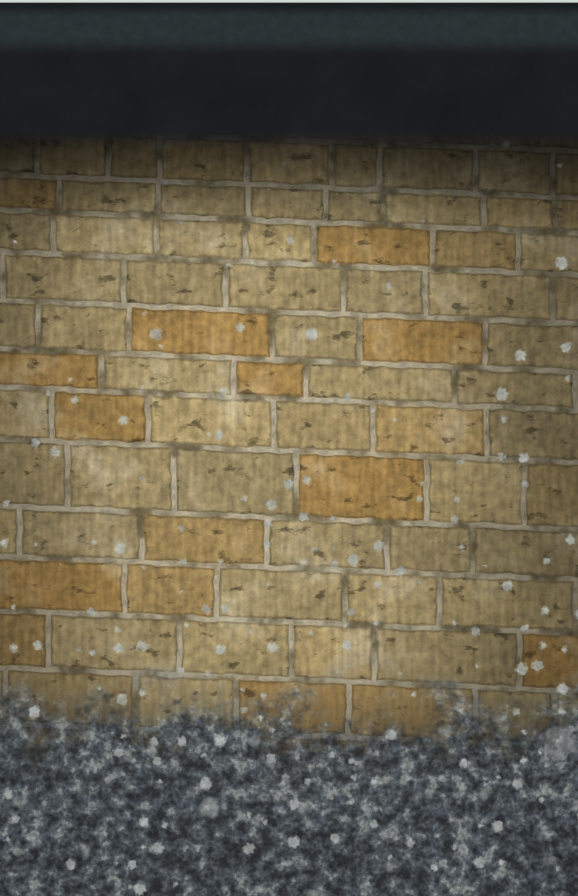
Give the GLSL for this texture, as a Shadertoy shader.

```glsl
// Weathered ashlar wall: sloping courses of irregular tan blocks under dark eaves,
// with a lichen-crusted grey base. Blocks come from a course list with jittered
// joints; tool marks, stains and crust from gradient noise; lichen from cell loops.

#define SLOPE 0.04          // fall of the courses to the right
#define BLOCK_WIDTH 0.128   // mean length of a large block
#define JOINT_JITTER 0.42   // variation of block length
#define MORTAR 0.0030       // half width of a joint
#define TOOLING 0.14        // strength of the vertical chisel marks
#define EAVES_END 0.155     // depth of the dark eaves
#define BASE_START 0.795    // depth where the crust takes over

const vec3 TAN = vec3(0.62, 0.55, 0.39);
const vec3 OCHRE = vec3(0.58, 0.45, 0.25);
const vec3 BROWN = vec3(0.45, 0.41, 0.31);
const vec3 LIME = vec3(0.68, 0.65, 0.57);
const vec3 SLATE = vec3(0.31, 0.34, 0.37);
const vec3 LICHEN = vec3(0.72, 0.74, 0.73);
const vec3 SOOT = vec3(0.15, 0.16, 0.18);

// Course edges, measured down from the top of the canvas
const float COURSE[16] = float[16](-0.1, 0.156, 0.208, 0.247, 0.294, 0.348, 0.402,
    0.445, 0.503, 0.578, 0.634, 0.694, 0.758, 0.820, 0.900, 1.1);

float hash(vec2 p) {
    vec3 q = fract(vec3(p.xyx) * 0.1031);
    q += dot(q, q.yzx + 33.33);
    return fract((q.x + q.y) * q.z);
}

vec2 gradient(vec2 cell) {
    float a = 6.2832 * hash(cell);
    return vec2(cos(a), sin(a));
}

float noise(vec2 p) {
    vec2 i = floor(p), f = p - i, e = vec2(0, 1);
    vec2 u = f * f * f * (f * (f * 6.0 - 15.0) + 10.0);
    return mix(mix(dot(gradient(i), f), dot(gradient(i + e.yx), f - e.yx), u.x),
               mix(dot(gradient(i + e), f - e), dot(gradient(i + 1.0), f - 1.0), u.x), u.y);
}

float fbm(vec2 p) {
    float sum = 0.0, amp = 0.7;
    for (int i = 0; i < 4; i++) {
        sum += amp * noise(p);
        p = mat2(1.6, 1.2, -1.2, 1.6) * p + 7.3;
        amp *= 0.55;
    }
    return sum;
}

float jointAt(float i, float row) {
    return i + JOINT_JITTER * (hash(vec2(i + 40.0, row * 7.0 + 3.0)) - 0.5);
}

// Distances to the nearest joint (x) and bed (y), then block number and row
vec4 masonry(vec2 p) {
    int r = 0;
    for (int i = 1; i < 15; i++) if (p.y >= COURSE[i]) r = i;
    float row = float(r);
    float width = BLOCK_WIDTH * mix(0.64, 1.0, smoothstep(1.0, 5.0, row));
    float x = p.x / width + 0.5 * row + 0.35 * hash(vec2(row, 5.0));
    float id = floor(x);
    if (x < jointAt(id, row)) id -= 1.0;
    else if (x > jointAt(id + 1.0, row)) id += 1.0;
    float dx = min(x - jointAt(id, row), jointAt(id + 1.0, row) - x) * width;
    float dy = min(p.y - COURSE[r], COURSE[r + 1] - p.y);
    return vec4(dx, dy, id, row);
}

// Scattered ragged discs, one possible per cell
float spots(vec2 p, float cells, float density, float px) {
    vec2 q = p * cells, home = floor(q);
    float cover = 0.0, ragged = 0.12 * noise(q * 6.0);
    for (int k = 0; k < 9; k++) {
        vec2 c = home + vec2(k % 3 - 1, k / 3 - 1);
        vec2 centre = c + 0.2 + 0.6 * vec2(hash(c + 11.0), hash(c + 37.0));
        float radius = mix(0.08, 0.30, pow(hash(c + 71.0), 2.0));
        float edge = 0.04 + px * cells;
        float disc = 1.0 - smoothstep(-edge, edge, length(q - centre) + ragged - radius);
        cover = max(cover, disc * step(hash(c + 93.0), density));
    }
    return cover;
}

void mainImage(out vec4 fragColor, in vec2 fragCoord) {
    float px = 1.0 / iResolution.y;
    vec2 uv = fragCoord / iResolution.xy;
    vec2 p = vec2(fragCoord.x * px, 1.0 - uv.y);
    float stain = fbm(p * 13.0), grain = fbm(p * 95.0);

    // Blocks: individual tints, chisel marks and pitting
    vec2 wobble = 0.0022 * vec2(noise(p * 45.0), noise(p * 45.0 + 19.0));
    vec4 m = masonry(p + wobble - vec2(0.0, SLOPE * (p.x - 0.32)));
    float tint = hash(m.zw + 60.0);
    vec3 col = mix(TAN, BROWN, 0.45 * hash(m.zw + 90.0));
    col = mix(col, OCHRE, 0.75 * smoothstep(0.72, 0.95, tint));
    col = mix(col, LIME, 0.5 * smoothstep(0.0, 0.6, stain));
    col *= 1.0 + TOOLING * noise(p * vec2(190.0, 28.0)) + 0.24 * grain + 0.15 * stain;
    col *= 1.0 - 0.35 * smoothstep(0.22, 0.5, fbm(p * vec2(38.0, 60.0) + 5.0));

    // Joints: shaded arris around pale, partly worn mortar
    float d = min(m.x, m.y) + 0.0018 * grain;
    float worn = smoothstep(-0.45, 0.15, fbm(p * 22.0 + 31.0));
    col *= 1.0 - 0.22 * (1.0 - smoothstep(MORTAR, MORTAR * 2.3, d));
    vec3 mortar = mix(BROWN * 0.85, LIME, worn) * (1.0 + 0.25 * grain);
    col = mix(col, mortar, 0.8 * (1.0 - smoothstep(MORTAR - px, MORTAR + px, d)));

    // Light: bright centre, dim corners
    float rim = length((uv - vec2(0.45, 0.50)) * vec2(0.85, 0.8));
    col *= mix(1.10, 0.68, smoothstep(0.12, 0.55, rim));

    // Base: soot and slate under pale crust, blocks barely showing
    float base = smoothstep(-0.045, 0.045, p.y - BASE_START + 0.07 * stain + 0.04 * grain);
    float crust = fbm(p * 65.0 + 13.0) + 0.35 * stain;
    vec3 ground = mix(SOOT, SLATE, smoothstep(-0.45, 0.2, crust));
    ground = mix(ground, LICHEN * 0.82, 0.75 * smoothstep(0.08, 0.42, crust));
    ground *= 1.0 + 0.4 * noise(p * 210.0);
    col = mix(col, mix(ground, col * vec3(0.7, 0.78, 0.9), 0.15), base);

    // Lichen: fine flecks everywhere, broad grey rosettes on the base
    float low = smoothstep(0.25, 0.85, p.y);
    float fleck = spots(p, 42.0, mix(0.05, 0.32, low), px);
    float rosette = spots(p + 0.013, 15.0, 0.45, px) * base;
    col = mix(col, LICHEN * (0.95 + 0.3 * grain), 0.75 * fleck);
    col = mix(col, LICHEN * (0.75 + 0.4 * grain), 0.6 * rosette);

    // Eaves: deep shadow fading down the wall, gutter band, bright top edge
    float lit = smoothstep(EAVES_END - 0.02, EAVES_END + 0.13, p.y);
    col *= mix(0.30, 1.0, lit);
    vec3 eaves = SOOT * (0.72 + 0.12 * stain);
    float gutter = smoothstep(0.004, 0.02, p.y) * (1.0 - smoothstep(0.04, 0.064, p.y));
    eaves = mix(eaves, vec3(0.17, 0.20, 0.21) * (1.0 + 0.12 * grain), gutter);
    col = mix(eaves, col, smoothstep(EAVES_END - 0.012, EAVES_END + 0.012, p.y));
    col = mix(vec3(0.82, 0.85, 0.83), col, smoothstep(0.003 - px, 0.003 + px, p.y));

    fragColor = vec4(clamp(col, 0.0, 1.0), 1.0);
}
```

^^^^^^^^^^^^^^^^

Task:
Spot every line in the entries that includes the word "fragColor", and copy each one out.

Output of the exercise:
void mainImage(out vec4 fragColor, in vec2 fragCoord) {
    fragColor = vec4(clamp(col, 0.0, 1.0), 1.0);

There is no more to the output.